### Task statement
Scan the entries below, and for each line that includes the word "const", make a copy.

Dataset excerpts below:

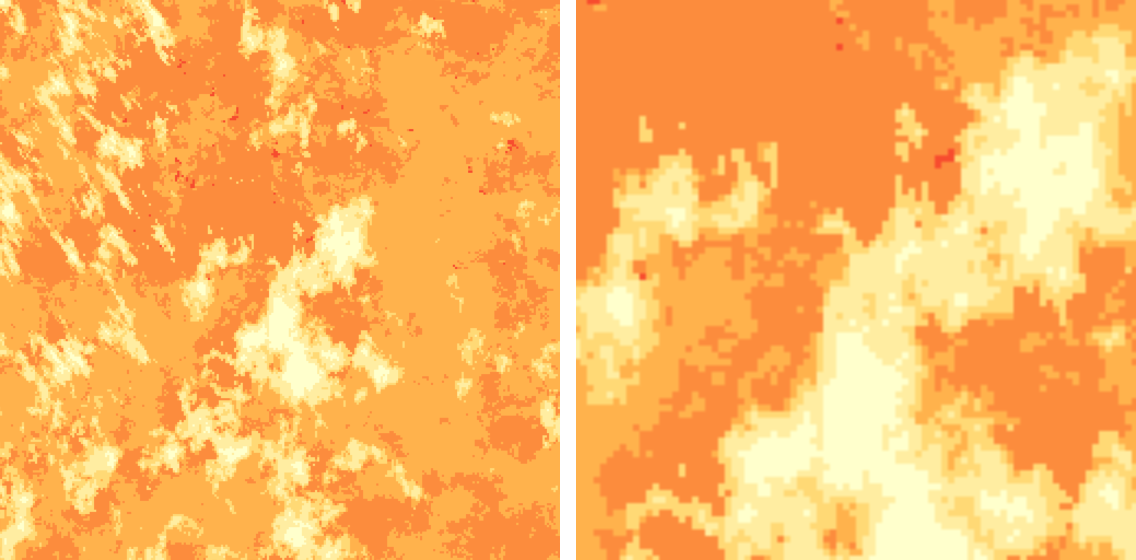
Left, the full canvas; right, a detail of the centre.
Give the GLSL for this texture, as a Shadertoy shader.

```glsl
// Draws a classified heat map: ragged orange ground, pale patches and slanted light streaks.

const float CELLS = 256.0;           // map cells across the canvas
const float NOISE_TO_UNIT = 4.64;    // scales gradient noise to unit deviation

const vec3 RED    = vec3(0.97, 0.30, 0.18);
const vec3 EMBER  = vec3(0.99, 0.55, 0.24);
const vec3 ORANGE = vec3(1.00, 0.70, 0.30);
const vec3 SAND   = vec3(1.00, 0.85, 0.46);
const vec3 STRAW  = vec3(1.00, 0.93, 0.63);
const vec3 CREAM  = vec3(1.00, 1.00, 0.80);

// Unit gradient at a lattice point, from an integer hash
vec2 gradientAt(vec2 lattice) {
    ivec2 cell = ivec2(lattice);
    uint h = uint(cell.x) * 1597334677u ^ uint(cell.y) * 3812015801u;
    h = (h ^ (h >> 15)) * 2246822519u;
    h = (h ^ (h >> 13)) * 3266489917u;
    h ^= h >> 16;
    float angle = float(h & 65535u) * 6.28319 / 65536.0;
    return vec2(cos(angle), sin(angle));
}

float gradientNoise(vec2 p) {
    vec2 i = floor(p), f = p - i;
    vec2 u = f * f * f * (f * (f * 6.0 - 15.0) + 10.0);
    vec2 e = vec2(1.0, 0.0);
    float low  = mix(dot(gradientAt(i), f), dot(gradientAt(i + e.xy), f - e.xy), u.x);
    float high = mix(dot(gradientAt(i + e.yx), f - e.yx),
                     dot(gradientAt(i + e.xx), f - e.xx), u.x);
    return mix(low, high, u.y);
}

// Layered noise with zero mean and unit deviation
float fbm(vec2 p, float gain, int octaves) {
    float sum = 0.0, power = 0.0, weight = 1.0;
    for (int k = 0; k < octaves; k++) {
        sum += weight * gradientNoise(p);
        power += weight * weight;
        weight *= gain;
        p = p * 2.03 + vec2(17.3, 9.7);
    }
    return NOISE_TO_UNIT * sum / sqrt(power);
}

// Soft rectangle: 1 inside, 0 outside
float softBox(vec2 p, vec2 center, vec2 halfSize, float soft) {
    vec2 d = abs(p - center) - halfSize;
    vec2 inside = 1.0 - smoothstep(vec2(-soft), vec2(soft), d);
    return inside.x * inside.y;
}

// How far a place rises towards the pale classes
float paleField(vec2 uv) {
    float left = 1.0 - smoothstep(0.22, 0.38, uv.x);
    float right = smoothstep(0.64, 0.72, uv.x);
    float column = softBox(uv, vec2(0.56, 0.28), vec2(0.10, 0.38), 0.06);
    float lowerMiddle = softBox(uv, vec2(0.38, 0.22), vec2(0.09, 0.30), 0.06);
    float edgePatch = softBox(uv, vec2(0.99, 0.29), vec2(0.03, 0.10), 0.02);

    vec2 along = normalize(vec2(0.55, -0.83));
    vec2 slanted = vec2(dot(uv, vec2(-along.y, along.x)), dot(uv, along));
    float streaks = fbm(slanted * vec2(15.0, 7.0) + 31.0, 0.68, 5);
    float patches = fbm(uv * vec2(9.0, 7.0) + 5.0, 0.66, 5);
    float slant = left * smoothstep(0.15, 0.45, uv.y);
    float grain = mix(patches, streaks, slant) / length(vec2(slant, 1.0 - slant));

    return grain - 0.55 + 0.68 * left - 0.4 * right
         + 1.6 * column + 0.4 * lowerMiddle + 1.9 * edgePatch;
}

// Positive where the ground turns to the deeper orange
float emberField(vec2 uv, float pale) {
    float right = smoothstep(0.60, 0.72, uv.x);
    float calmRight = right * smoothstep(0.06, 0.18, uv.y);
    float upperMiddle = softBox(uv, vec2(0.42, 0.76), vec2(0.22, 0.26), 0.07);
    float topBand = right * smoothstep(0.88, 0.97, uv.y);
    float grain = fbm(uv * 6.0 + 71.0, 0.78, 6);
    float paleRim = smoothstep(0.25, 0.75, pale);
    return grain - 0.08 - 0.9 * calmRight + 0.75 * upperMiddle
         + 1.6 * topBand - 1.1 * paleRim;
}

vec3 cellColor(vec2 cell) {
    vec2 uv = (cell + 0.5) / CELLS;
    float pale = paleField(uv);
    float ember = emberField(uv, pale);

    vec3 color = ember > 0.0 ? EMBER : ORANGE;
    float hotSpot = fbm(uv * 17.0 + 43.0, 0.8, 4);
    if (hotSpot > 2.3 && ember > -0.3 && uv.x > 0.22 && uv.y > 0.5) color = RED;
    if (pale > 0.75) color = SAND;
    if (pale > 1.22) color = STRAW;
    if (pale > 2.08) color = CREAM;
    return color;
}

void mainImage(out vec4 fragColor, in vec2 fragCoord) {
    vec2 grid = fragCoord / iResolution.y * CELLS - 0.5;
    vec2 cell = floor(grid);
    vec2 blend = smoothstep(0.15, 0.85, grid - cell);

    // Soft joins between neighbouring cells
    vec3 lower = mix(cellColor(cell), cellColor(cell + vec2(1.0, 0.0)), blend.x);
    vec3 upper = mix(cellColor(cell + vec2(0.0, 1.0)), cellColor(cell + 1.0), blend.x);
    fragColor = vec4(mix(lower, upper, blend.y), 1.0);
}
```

End of Dataset excerpts.

### Solution to the problem
const float CELLS = 256.0;           // map cells across the canvas
const float NOISE_TO_UNIT = 4.64;    // scales gradient noise to unit deviation
const vec3 RED    = vec3(0.97, 0.30, 0.18);
const vec3 EMBER  = vec3(0.99, 0.55, 0.24);
const vec3 ORANGE = vec3(1.00, 0.70, 0.30);
const vec3 SAND   = vec3(1.00, 0.85, 0.46);
const vec3 STRAW  = vec3(1.00, 0.93, 0.63);
const vec3 CREAM  = vec3(1.00, 1.00, 0.80);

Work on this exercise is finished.